20 June 2019
Source: By Gurmeet Kanwal: Deccan Herald
There is an urgent requirement to formulate a comprehensive National Security Strategy (NSS), including internal security. The NSS should be formulated after carrying out an inter-departmental, inter-agency, multi-disciplinary strategic defence review. At present, the procurement of weapons and defence equipment is being made through ad hoc annual procurement plans, rather than being based on duly prioritised long-term integrated plans designed to systematically enhance India’s combat potential.
The next government must commit itself to supporting long-term defence plans. Else, defence modernisation will continue to lag and the growing military capabilities gap with China will assume ominous proportions. This can be done only by reviving the dormant National Security Council as defence planning is in the domain of the NSC. The Cabinet Committee on Security (CCS) deals with current and near-term threats and challenges and reacts to emergent situations.
Today, the concept of national security encompasses many more facets of security and is much more wide-ranging than merely the defence of territory. While there is a defence minister of cabinet rank, all other aspects of national security are the responsibility of the NSA. However, the NSA is only an adviser to the prime minister and has no executive authority. He is also not answerable to parliament. It is necessary to upgrade the post of NSA to that of a minister of state (MoS). He could be MoS in the PMO and should be directly answerable to the PM.
The NSA should be the chief coordinator between the three key ministries responsible for national security: defence, external affairs and home ministries. He should be given executive control over the external and internal intelligence agencies. He should also be nominated as India’s cyber ‘tsar’ and given the responsibility to coordinate cyber security as well as offensive cyber operations.
The government must also immediately appoint a Chief of Defence Staff (CDS) or a permanent Chairman of the Chiefs of Staff Committee to provide single-point advice to the CCS on military matters. Any further dithering on this key structural reform in higher defence management on the grounds of lack of political consensus and the inability of the armed forces to agree on the issue will be extremely detrimental to India’s interests in the light of the dangerous developments taking place in India’s neighbourhood.
The logical next step would be to constitute tri-Service integrated theatre commands to synergise the capabilities of individual Services. International experience shows that such reform has to be imposed from the top down and cannot work if the government keeps waiting for it to come about from the bottom up.
While internal security challenges are gradually gaining prominence, preparations for conventional conflict must not be neglected. Major defence procurement decisions must be made quickly. Large-scale ammunition shortages have been pointed out in several Comptroller and Auditor General (CAG) reports in 2015-17. These must be made up quickly. Many tanks and infantry combat vehicles are still ‘night blind’ – they lack suitable night vision equipment.
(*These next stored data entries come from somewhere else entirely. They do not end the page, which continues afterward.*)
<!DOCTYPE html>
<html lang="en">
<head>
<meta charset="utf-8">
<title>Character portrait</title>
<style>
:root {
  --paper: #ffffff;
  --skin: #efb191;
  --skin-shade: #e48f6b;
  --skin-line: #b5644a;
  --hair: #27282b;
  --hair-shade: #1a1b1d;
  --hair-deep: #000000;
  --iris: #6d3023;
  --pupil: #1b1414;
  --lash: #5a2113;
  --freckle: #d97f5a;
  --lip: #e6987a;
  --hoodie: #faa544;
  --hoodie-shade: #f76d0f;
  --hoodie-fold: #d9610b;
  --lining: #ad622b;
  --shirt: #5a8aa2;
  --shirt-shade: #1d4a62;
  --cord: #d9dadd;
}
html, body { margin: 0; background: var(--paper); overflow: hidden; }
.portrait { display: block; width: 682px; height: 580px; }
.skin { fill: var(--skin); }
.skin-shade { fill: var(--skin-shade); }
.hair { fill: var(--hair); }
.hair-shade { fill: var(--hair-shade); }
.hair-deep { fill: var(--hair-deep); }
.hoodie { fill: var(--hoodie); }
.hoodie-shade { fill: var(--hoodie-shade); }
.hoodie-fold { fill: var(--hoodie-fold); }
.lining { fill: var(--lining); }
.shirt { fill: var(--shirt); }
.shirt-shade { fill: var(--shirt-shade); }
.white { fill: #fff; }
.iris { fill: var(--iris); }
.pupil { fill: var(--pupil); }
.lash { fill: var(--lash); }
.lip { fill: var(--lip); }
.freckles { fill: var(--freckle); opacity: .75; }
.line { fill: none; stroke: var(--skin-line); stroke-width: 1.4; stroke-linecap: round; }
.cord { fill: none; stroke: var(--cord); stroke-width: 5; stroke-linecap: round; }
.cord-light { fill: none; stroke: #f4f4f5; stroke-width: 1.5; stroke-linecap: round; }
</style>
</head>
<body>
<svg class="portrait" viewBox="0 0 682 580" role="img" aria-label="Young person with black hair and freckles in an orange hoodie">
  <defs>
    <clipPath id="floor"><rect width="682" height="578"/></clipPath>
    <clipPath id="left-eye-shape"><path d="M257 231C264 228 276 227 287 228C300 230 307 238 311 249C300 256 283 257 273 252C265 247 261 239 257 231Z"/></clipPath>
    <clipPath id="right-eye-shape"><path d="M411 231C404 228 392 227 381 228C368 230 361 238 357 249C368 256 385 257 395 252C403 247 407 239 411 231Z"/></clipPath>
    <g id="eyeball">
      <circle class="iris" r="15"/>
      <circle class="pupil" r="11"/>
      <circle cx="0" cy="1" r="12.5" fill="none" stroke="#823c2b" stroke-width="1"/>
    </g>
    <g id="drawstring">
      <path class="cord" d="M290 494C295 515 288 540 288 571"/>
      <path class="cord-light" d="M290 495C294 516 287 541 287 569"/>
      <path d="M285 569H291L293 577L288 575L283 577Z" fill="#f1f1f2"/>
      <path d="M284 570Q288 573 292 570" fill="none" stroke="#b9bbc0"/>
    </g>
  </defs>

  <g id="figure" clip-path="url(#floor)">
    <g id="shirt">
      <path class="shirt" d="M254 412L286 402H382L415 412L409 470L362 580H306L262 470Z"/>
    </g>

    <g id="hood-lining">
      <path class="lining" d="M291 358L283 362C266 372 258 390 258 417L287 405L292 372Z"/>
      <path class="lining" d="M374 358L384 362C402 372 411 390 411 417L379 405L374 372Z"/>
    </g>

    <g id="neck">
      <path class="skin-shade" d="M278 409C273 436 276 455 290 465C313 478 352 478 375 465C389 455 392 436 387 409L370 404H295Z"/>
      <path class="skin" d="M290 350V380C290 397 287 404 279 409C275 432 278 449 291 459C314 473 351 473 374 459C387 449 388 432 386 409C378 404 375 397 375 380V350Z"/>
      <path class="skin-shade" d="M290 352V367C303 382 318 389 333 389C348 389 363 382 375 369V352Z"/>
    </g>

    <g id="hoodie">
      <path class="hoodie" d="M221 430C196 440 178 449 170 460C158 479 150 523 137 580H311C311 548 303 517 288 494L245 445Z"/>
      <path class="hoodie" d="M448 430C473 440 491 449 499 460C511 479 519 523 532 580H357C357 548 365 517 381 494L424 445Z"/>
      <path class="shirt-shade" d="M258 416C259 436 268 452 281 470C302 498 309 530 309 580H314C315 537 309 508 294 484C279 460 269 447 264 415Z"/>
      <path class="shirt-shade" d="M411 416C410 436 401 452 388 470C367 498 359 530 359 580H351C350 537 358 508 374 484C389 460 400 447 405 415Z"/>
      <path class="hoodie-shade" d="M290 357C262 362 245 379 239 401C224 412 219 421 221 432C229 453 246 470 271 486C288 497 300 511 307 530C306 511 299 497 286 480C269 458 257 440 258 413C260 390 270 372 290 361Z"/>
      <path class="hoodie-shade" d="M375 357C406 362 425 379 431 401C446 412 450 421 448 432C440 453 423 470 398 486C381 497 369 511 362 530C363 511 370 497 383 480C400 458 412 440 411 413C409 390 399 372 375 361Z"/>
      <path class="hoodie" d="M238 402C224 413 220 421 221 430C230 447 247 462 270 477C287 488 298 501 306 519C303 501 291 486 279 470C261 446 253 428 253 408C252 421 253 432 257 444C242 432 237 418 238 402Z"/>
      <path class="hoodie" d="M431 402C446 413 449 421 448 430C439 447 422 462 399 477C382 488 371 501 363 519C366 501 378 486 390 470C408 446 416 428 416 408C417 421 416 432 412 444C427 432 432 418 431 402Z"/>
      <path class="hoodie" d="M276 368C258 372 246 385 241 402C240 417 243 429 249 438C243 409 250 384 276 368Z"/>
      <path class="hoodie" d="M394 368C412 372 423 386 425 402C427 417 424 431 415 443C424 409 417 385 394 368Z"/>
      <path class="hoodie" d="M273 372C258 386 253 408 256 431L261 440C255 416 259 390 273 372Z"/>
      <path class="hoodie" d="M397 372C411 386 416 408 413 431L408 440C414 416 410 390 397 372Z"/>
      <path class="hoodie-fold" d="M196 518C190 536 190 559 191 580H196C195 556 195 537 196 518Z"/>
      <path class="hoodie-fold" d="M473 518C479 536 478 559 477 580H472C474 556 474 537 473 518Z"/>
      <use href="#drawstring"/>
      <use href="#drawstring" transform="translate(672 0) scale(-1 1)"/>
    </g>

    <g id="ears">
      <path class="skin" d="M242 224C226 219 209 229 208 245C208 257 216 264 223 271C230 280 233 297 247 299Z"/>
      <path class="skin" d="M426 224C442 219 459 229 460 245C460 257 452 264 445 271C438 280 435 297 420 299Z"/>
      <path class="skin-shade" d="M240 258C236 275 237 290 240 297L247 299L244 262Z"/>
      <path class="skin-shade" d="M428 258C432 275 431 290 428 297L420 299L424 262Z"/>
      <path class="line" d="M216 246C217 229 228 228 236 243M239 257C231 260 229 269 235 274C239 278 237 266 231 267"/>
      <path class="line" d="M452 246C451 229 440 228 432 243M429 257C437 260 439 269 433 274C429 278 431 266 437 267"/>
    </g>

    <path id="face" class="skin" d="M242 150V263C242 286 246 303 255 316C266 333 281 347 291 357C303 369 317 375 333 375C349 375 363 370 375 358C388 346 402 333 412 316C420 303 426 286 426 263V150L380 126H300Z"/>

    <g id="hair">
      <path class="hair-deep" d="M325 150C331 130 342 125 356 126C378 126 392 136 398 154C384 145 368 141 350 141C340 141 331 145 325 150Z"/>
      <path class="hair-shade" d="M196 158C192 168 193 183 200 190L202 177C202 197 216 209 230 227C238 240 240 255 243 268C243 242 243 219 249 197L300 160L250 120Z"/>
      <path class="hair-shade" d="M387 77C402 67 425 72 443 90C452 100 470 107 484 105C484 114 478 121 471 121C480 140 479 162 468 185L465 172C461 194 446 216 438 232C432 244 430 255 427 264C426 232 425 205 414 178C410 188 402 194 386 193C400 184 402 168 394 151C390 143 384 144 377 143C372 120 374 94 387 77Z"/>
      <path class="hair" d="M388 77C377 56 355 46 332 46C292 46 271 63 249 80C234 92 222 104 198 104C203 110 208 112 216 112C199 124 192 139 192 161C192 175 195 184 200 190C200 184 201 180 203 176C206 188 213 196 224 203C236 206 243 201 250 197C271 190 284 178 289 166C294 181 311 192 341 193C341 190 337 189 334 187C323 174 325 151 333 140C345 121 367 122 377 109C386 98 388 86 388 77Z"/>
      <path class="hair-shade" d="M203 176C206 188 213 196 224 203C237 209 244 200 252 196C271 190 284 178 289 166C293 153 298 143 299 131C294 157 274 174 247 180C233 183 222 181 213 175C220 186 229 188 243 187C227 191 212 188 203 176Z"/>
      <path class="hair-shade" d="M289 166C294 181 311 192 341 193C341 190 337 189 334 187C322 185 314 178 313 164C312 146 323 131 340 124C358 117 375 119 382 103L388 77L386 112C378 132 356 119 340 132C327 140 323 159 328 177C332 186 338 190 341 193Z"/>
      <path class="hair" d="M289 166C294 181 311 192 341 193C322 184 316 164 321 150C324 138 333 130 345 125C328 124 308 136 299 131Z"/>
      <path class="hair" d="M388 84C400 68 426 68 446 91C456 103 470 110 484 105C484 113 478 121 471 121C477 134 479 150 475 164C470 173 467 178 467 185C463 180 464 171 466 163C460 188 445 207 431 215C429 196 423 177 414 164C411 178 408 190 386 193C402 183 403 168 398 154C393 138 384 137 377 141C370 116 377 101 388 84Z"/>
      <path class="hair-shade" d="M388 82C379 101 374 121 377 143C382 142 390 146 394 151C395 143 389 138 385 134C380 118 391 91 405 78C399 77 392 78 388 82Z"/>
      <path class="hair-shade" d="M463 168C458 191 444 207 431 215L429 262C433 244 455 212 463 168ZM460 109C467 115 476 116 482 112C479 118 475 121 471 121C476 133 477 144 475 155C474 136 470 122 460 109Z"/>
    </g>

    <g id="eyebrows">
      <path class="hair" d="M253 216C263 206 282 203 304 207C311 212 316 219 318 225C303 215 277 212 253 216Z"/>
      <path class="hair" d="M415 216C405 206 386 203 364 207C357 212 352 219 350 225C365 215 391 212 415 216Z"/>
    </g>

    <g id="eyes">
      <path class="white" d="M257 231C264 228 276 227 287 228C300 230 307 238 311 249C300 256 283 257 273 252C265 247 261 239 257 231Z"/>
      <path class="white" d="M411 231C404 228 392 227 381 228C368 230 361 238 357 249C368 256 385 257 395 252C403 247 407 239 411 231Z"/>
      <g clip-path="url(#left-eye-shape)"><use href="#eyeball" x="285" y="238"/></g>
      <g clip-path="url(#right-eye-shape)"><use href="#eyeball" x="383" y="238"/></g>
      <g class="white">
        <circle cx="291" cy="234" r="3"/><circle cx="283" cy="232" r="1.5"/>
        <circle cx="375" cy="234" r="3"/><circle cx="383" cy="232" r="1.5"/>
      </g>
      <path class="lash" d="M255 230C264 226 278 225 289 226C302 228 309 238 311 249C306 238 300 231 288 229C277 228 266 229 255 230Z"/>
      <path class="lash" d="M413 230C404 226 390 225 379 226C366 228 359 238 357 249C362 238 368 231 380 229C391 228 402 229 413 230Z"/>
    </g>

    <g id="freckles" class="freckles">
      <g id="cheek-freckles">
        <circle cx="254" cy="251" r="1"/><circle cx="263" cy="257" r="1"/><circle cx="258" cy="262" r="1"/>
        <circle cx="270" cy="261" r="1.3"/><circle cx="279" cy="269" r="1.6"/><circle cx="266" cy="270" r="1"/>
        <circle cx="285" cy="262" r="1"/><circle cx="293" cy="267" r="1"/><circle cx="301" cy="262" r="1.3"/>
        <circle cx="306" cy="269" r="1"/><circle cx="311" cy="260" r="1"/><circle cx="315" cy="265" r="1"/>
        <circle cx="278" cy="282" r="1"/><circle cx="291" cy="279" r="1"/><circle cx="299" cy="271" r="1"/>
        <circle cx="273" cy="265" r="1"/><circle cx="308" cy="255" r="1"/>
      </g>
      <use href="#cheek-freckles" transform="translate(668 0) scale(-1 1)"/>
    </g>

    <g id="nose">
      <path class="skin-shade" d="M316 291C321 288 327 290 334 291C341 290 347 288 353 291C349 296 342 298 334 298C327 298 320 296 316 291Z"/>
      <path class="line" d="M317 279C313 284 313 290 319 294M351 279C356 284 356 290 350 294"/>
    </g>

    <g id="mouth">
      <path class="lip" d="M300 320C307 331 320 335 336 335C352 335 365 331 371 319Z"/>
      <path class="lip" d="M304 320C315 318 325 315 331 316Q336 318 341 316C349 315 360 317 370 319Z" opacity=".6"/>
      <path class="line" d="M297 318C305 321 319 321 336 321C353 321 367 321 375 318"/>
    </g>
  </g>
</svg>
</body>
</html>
The army is still without towed and self-propelled 155mm howitzers for the plains and urgently needs new utility helicopters and anti-tank guided missiles (ATGMs). It also needs to acquire weapons and equipment for counter-insurgency operations. The navy waited for long for the Vikramaditya (Admiral Gorshkov) aircraft carrier, which was being refurbished in a Russian shipyard at exorbitant cost. Construction of the indigenous air defence ship and Scorpene submarines is behind schedule.
The plans of the air force to acquire 126 medium, multi-role combat aircraft (MMRCA) to maintain its edge over the regional air forces is stuck in the procurement quagmire except that a contract has been signed for the acquisition of 36 Rafale fighter aircraft. The LCA project continues to lag way behind schedule. Meanwhile, the MiG-21 and MiG-27 fleets have become obsolescent. The IAF needs more AWACS aircraft and air-to-air refuellers, besides additional transport aircraft.
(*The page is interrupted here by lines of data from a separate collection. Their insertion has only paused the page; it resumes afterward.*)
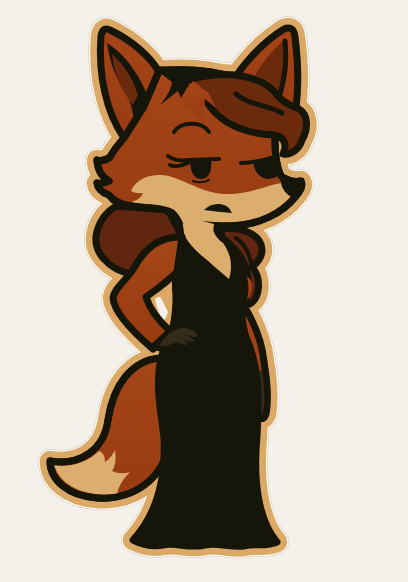
<!DOCTYPE html>
<html lang="en">
<head>
<meta charset="utf-8">
<title>Fox in a black dress</title>
<style>
:root{--paper:#f4f1ea;--edge:#dca865;--rim:#fffdf8;--rim-shade:#cfc6b6;--ink:#16150a;--fur:#9c3f13;--fur-light:#a94818;--hair:#6c2a0d;--hair-back:#61260f;--cream:#dbae6e;--glove:#342a19}
html,body{margin:0;height:100%;overflow:hidden;background:var(--paper)}
svg{display:block;width:408px;height:582px}
.rim-shade{fill:var(--rim-shade);stroke:var(--rim-shade);stroke-width:24}
.rim{fill:var(--rim);stroke:var(--rim);stroke-width:23}
.edge{fill:var(--edge);stroke:var(--edge);stroke-width:20.5}
.sticker,.art{stroke-linejoin:round;stroke-linecap:round}
.art{stroke:var(--ink);stroke-width:7}
.fur{fill:url(#fur-tone)}
.hair{fill:var(--hair)}
.hair-back{fill:var(--hair-back)}
.ink{fill:var(--ink)}
.cream{fill:var(--cream)}
.glove{fill:var(--glove)}
.flat{stroke:none}
.line{fill:none}
</style>
</head>
<body>
<svg viewBox="0 0 408 582" role="img" aria-label="Unimpressed cartoon fox in a long black dress, one hand on her hip">
<defs>
<linearGradient id="fur-tone" x1="0" y1="0" x2="0" y2="1">
<stop offset="0" stop-color="#a54617"/><stop offset="1" stop-color="#983b11"/>
</linearGradient>
<path id="tail" d="M161 358C131 360 113 386 108 420C104 450 80 466 50 461C50 480 68 496 97 498C133 500 164 480 170 440Z"/>
<path id="hair-back" d="M116 206C98 217 88 242 104 259C111 267 121 272 131 274L184 240L168 210Z"/>
<path id="hair-side" d="M220 229C244 226 262 236 262 250C262 258 256 264 252 267C262 278 260 298 250 304L236 290Z"/>
<path id="arm-far" d="M243 304C254 322 262 340 264 362C267 380 269 398 266 414Q263 422 258 416C255 390 246 360 240 330Z"/>
<path id="arm-near" d="M182 237C158 236 143 251 134 268C126 281 114 288 113 298C114 312 133 332 153 349L170 331C158 320 149 307 146 297C154 291 165 284 177 272Z"/>
<path id="dress" d="M181 237C192 256 211 268 230 278C235 266 233 252 226 241C242 253 250 272 248 290C239 310 242 323 246 337C260 369 259 400 257 436C253 480 258 520 277 542C267 547 255 543 244 546C230 548 218 542 205 545C188 549 177 542 163 545C152 547 141 544 133 540C156 515 166 480 164 438C161 410 153 378 164 349C174 331 176 315 176 296C174 275 178 258 181 237Z"/>
<path id="ear-left" d="M124 138C106 112 98 74 101 36Q103 25 112 31C132 41 150 56 159 72L178 110Z"/>
<path id="ear-right" d="M236 76C250 56 268 39 284 29Q294 25 295 37C298 60 299 84 296 108L262 110Z"/>
<path id="head" d="M159 71C186 68 214 71 237 78C262 88 274 112 275 140C275 154 276 166 281 176Q291 183 301 181Q304 187 296 196C282 214 258 225 231 226C210 226 190 224 179 218C168 206 148 209 131 206C117 204 111 198 109 195Q98 191 97 183Q104 184 109 181Q98 175 97 160Q104 162 110 157Q115 148 124 138L143 108Z"/>
<path id="fringe" d="M200 78C228 70 264 76 278 96C284 103 291 106 299 109C309 115 308 130 302 140C299 150 291 155 283 154C287 146 285 137 275 135C248 134 221 125 206 101Z"/>
<path id="neck" d="M166 203C181 216 180 231 181 237C190 254 211 270 230 279C236 268 234 252 226 241Q217 235 215 224Z"/>
<g id="silhouette">
<use href="#tail"/><use href="#hair-back"/><use href="#hair-side"/><use href="#arm-far"/><use href="#arm-near"/><use href="#dress"/><use href="#ear-left"/><use href="#ear-right"/><use href="#head"/><use href="#fringe"/>
</g>
</defs>

<rect width="408" height="582" fill="var(--paper)"/>

<g class="sticker">
<use href="#silhouette" class="rim-shade"/>
<use href="#silhouette" class="rim"/>
<use href="#silhouette" class="edge"/>
<path d="M146 297L176 290L176 325L165 335Z" fill="var(--edge)"/>
<path d="M155 299Q159 295 161 298L168 312Q166 319 163 320Q157 311 155 299Z" fill="var(--paper)"/>
</g>

<g class="art">
<g id="tail-art">
<use href="#tail" class="fur"/>
<path class="cream flat" d="M54 465C71 468 88 462 99 451Q105 453 105 462Q111 458 115 450Q117 464 112 471Q121 475 130 472Q119 483 117 494C92 497 62 490 54 465Z"/>
<use href="#tail" class="line"/>
</g>

<g id="hair-behind">
<use href="#hair-back" class="hair-back"/>
<use href="#hair-side" class="hair-back"/>
<path class="line" stroke-width="4" d="M236 238Q248 246 252 266"/>
</g>

<g id="far-arm-art">
<use href="#arm-far" class="fur"/>
<path class="glove flat" d="M256 371L265 370C267 386 268 402 265 413Q262 418 260 412Z"/>
<use href="#arm-far" class="line" stroke-width="6"/>
</g>

<g id="body">
<use href="#neck" class="cream"/>
<use href="#dress" class="ink"/>
<path class="cream flat" d="M170 207C182 213 187 223 186 231C193 249 211 264 229 279C233 266 231 254 223 243Q213 240 212 225Z"/>
<path class="fur flat" d="M247 277C254 280 254 292 247 300Q250 288 247 277Z"/>
</g>

<g id="near-arm-art">
<use href="#arm-near" class="fur"/>
<path class="ink" stroke-width="3" d="M150 347L171 328Q187 322 196 331Q201 338 194 342Q190 347 181 346Q170 351 160 350Z"/>
<path class="glove flat" d="M159 346Q166 333 177 329Q187 326 195 332Q200 337 193 337L183 334Q192 338 195 341Q191 343 183 339Q190 343 187 345Q181 345 176 342Q168 347 159 346Z"/>
</g>

<g id="ears">
<use href="#ear-left" class="fur"/>
<path class="ink flat" d="M107 43Q131 58 146 92L151 104L134 122Q133 108 127 94C116 80 110 63 107 43Z"/>
<path class="hair flat" d="M112 54Q131 71 138 95L133 105Q115 83 112 54Z"/>
<use href="#ear-right" class="fur"/>
<path class="hair flat" d="M283 41Q264 58 254 77Q269 82 279 93Q286 67 283 41Z"/>
<path class="line" stroke-width="5" d="M285 41Q288 68 280 94"/>
</g>

<g id="face">
<use href="#head" class="fur"/>
<path class="cream flat" d="M132 202Q141 199 143 193Q136 194 131 191C137 177 155 172 172 177C191 183 203 193 225 194C248 195 267 185 281 183Q288 188 291 196C278 212 255 222 231 222C208 223 188 221 181 215C169 203 151 206 132 202Z"/>
<use href="#head" class="line"/>
<path class="cream flat" d="M171 207Q179 213 184 225L213 233L214 224L184 216Z"/>
<path class="ink flat" d="M279 174Q288 180 304 178Q306 187 297 199Q287 197 282 187Z"/>
<path class="line" stroke-width="4" d="M174 132C181 121 202 121 209 132"/>
<g id="eye-left">
<path class="ink flat" d="M190 159H211Q213 178 201 179Q190 178 190 159Z"/>
<path class="line" stroke-width="4" d="M168 156Q176 162 190 160L219 159M170 165Q176 168 188 163"/>
<path class="line" stroke-width="2" d="M193 181Q201 184 209 180"/>
</g>
<g id="eye-right">
<path class="ink flat" d="M253 161L275 157L278 176Q268 182 260 176Q254 171 253 161Z"/>
<path class="line" stroke-width="4" d="M241 163Q259 162 275 157"/>
</g>
<path class="ink flat" d="M204 210Q211 203 220 204Q229 205 232 213Q218 212 204 210Z"/>
</g>

<g id="hair-front">
<path class="ink flat" d="M151 66Q184 66 216 74L206 88L190 83L181 98L178 91L160 105Q171 92 172 82Z"/>
<use href="#fringe" class="hair"/>
<path class="fur flat" d="M184 105Q186 92 193 81L206 88L216 108L205 99L203 119Q190 108 184 105Z"/>
<path class="hair flat" d="M195 82Q206 78 217 80L228 103L204 90Z"/>
<path class="line" stroke-width="5" d="M236 94C248 105 269 105 282 113"/>
</g>
</g>
</svg>
</body>
</html>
Modernise armed forces
All three Services need a large number of light and medium lift helicopters. India’s nuclear forces require the early operational deployment of Agni-4 and Agni-5 missiles and nuclear-powered submarines with suitable ballistic missiles to acquire genuine deterrent capability against China. The armed forces do not have a truly integrated C4I2SR system for network-centric warfare, which will allow them to optimise their individual capabilities and enable the conduct of ‘effects-based’ operations. Force-multipliers like combat drones (UCAVs) are yet to be introduced into service. The central armed police forces (CAPF) also need to be modernised as they are facing increasingly greater threats while continuing to be equipped with sub-standard weapons.
All of these high-priority acquisitions will require extensive budgetary support. With the defence budget languishing at less than 1.5% of GDP at present – compared with China’s 3% and Pakistan’s 4.5% – it will not be possible for the armed forces to undertake any meaningful modernisation or make up equipment and ammunition deficiencies. The funds available on the capital account at present are inadequate to suffice even for the replacement of obsolete weapons systems and obsolescent equipment that are still in service.
The defence budget must be substantially enhanced to enable the armed forces to meet future threats and challenges, as also to discharge India’s obligations and fulfil the country’s responsibilities towards making a positive contribution to peace and stability in the Indo-Pacific region. Only then will the environment be conducive to rapid socio-economic development.